▶ [REQUIRED WORK]: Copy each record exactly, word for word.

━━━━━━━━

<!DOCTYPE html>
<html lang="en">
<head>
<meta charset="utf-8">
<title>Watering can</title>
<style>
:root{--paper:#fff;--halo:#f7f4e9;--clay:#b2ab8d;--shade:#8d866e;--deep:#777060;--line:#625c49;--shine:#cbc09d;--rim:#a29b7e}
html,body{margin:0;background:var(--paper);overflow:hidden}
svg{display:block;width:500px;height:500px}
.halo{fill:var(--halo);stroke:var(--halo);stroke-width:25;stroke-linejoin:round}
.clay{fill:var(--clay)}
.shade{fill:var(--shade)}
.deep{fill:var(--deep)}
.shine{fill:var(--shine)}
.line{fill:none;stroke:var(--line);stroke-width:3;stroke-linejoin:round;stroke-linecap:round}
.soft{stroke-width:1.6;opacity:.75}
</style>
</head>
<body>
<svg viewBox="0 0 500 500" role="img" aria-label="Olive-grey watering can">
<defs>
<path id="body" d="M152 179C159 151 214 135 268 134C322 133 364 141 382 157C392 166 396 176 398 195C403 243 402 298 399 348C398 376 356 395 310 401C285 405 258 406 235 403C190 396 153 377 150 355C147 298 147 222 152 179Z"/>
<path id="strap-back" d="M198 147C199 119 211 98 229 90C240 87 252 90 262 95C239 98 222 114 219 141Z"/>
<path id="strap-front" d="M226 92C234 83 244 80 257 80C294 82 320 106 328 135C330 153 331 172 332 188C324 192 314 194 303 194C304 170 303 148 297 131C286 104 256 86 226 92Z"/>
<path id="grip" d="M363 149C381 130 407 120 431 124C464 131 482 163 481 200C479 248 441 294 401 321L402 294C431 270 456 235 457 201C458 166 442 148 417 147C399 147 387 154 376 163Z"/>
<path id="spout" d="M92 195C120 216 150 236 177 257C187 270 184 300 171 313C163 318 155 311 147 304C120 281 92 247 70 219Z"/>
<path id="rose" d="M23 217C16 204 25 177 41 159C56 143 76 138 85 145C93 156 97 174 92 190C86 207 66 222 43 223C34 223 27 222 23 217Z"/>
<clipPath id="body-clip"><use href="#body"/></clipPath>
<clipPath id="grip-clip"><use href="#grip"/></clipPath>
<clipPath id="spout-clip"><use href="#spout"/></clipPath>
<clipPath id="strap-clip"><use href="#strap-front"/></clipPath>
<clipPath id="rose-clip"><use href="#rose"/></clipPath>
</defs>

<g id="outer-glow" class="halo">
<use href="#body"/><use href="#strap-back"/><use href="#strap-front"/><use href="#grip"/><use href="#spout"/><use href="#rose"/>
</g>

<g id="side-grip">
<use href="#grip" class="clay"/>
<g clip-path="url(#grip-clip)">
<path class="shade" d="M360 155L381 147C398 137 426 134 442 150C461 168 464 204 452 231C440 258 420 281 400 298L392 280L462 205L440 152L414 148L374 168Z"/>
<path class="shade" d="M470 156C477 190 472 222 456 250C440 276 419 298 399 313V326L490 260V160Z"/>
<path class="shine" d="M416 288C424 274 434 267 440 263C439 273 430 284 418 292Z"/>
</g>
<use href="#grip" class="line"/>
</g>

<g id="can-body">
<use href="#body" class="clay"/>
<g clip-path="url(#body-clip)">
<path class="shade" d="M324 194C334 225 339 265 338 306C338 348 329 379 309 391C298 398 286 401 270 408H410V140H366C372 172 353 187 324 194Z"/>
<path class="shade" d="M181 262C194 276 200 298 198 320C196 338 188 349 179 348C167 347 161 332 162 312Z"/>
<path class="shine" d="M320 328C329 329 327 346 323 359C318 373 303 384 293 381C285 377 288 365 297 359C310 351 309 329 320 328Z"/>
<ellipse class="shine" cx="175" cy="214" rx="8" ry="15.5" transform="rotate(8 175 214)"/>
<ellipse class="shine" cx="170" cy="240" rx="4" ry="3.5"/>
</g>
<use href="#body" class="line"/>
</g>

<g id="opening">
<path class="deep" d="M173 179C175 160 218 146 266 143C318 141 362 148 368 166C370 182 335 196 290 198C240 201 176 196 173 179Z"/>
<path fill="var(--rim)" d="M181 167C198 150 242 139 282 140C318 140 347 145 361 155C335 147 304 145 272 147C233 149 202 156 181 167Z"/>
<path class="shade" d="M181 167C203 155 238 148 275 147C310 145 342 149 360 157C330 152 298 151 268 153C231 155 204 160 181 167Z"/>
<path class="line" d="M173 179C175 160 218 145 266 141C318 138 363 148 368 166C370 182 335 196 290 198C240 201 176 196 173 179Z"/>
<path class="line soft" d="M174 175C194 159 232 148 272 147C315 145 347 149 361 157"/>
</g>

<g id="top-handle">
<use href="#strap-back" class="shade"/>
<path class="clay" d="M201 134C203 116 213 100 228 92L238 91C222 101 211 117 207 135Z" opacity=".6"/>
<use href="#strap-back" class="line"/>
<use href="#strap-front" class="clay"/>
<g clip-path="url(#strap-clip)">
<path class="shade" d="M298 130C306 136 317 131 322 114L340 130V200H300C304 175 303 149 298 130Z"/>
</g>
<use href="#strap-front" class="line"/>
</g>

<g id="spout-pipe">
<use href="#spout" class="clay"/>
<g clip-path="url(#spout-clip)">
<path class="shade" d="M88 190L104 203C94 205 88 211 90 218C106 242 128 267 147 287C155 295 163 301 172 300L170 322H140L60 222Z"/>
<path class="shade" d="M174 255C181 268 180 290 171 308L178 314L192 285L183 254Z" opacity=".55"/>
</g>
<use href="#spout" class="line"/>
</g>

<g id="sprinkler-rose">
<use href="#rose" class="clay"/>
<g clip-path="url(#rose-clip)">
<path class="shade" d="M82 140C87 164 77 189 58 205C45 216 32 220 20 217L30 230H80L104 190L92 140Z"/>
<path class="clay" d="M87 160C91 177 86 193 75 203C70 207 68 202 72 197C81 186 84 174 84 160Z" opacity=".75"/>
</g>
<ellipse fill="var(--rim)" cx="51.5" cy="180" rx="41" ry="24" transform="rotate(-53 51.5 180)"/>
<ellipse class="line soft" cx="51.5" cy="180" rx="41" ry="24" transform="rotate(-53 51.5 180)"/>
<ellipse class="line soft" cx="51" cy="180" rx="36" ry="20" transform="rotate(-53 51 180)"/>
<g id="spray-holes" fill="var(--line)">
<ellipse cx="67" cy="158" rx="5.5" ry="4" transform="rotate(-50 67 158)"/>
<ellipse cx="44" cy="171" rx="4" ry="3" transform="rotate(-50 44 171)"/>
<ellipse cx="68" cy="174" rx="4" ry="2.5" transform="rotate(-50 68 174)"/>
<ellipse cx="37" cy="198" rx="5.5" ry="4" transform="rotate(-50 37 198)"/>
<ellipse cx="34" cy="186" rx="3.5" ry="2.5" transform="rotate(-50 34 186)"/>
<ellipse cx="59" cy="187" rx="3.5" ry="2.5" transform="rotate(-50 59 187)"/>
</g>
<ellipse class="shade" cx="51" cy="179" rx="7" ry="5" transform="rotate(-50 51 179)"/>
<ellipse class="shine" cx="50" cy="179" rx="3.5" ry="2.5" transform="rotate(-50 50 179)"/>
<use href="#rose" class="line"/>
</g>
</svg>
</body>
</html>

━━━━━━━━

▶ [YOUR SOLUTION]:
<!DOCTYPE html>
<html lang="en">
<head>
<meta charset="utf-8">
<title>Watering can</title>
<style>
:root{--paper:#fff;--halo:#f7f4e9;--clay:#b2ab8d;--shade:#8d866e;--deep:#777060;--line:#625c49;--shine:#cbc09d;--rim:#a29b7e}
html,body{margin:0;background:var(--paper);overflow:hidden}
svg{display:block;width:500px;height:500px}
.halo{fill:var(--halo);stroke:var(--halo);stroke-width:25;stroke-linejoin:round}
.clay{fill:var(--clay)}
.shade{fill:var(--shade)}
.deep{fill:var(--deep)}
.shine{fill:var(--shine)}
.line{fill:none;stroke:var(--line);stroke-width:3;stroke-linejoin:round;stroke-linecap:round}
.soft{stroke-width:1.6;opacity:.75}
</style>
</head>
<body>
<svg viewBox="0 0 500 500" role="img" aria-label="Olive-grey watering can">
<defs>
<path id="body" d="M152 179C159 151 214 135 268 134C322 133 364 141 382 157C392 166 396 176 398 195C403 243 402 298 399 348C398 376 356 395 310 401C285 405 258 406 235 403C190 396 153 377 150 355C147 298 147 222 152 179Z"/>
<path id="strap-back" d="M198 147C199 119 211 98 229 90C240 87 252 90 262 95C239 98 222 114 219 141Z"/>
<path id="strap-front" d="M226 92C234 83 244 80 257 80C294 82 320 106 328 135C330 153 331 172 332 188C324 192 314 194 303 194C304 170 303 148 297 131C286 104 256 86 226 92Z"/>
<path id="grip" d="M363 149C381 130 407 120 431 124C464 131 482 163 481 200C479 248 441 294 401 321L402 294C431 270 456 235 457 201C458 166 442 148 417 147C399 147 387 154 376 163Z"/>
<path id="spout" d="M92 195C120 216 150 236 177 257C187 270 184 300 171 313C163 318 155 311 147 304C120 281 92 247 70 219Z"/>
<path id="rose" d="M23 217C16 204 25 177 41 159C56 143 76 138 85 145C93 156 97 174 92 190C86 207 66 222 43 223C34 223 27 222 23 217Z"/>
<clipPath id="body-clip"><use href="#body"/></clipPath>
<clipPath id="grip-clip"><use href="#grip"/></clipPath>
<clipPath id="spout-clip"><use href="#spout"/></clipPath>
<clipPath id="strap-clip"><use href="#strap-front"/></clipPath>
<clipPath id="rose-clip"><use href="#rose"/></clipPath>
</defs>

<g id="outer-glow" class="halo">
<use href="#body"/><use href="#strap-back"/><use href="#strap-front"/><use href="#grip"/><use href="#spout"/><use href="#rose"/>
</g>

<g id="side-grip">
<use href="#grip" class="clay"/>
<g clip-path="url(#grip-clip)">
<path class="shade" d="M360 155L381 147C398 137 426 134 442 150C461 168 464 204 452 231C440 258 420 281 400 298L392 280L462 205L440 152L414 148L374 168Z"/>
<path class="shade" d="M470 156C477 190 472 222 456 250C440 276 419 298 399 313V326L490 260V160Z"/>
<path class="shine" d="M416 288C424 274 434 267 440 263C439 273 430 284 418 292Z"/>
</g>
<use href="#grip" class="line"/>
</g>

<g id="can-body">
<use href="#body" class="clay"/>
<g clip-path="url(#body-clip)">
<path class="shade" d="M324 194C334 225 339 265 338 306C338 348 329 379 309 391C298 398 286 401 270 408H410V140H366C372 172 353 187 324 194Z"/>
<path class="shade" d="M181 262C194 276 200 298 198 320C196 338 188 349 179 348C167 347 161 332 162 312Z"/>
<path class="shine" d="M320 328C329 329 327 346 323 359C318 373 303 384 293 381C285 377 288 365 297 359C310 351 309 329 320 328Z"/>
<ellipse class="shine" cx="175" cy="214" rx="8" ry="15.5" transform="rotate(8 175 214)"/>
<ellipse class="shine" cx="170" cy="240" rx="4" ry="3.5"/>
</g>
<use href="#body" class="line"/>
</g>

<g id="opening">
<path class="deep" d="M173 179C175 160 218 146 266 143C318 141 362 148 368 166C370 182 335 196 290 198C240 201 176 196 173 179Z"/>
<path fill="var(--rim)" d="M181 167C198 150 242 139 282 140C318 140 347 145 361 155C335 147 304 145 272 147C233 149 202 156 181 167Z"/>
<path class="shade" d="M181 167C203 155 238 148 275 147C310 145 342 149 360 157C330 152 298 151 268 153C231 155 204 160 181 167Z"/>
<path class="line" d="M173 179C175 160 218 145 266 141C318 138 363 148 368 166C370 182 335 196 290 198C240 201 176 196 173 179Z"/>
<path class="line soft" d="M174 175C194 159 232 148 272 147C315 145 347 149 361 157"/>
</g>

<g id="top-handle">
<use href="#strap-back" class="shade"/>
<path class="clay" d="M201 134C203 116 213 100 228 92L238 91C222 101 211 117 207 135Z" opacity=".6"/>
<use href="#strap-back" class="line"/>
<use href="#strap-front" class="clay"/>
<g clip-path="url(#strap-clip)">
<path class="shade" d="M298 130C306 136 317 131 322 114L340 130V200H300C304 175 303 149 298 130Z"/>
</g>
<use href="#strap-front" class="line"/>
</g>

<g id="spout-pipe">
<use href="#spout" class="clay"/>
<g clip-path="url(#spout-clip)">
<path class="shade" d="M88 190L104 203C94 205 88 211 90 218C106 242 128 267 147 287C155 295 163 301 172 300L170 322H140L60 222Z"/>
<path class="shade" d="M174 255C181 268 180 290 171 308L178 314L192 285L183 254Z" opacity=".55"/>
</g>
<use href="#spout" class="line"/>
</g>

<g id="sprinkler-rose">
<use href="#rose" class="clay"/>
<g clip-path="url(#rose-clip)">
<path class="shade" d="M82 140C87 164 77 189 58 205C45 216 32 220 20 217L30 230H80L104 190L92 140Z"/>
<path class="clay" d="M87 160C91 177 86 193 75 203C70 207 68 202 72 197C81 186 84 174 84 160Z" opacity=".75"/>
</g>
<ellipse fill="var(--rim)" cx="51.5" cy="180" rx="41" ry="24" transform="rotate(-53 51.5 180)"/>
<ellipse class="line soft" cx="51.5" cy="180" rx="41" ry="24" transform="rotate(-53 51.5 180)"/>
<ellipse class="line soft" cx="51" cy="180" rx="36" ry="20" transform="rotate(-53 51 180)"/>
<g id="spray-holes" fill="var(--line)">
<ellipse cx="67" cy="158" rx="5.5" ry="4" transform="rotate(-50 67 158)"/>
<ellipse cx="44" cy="171" rx="4" ry="3" transform="rotate(-50 44 171)"/>
<ellipse cx="68" cy="174" rx="4" ry="2.5" transform="rotate(-50 68 174)"/>
<ellipse cx="37" cy="198" rx="5.5" ry="4" transform="rotate(-50 37 198)"/>
<ellipse cx="34" cy="186" rx="3.5" ry="2.5" transform="rotate(-50 34 186)"/>
<ellipse cx="59" cy="187" rx="3.5" ry="2.5" transform="rotate(-50 59 187)"/>
</g>
<ellipse class="shade" cx="51" cy="179" rx="7" ry="5" transform="rotate(-50 51 179)"/>
<ellipse class="shine" cx="50" cy="179" rx="3.5" ry="2.5" transform="rotate(-50 50 179)"/>
<use href="#rose" class="line"/>
</g>
</svg>
</body>
</html>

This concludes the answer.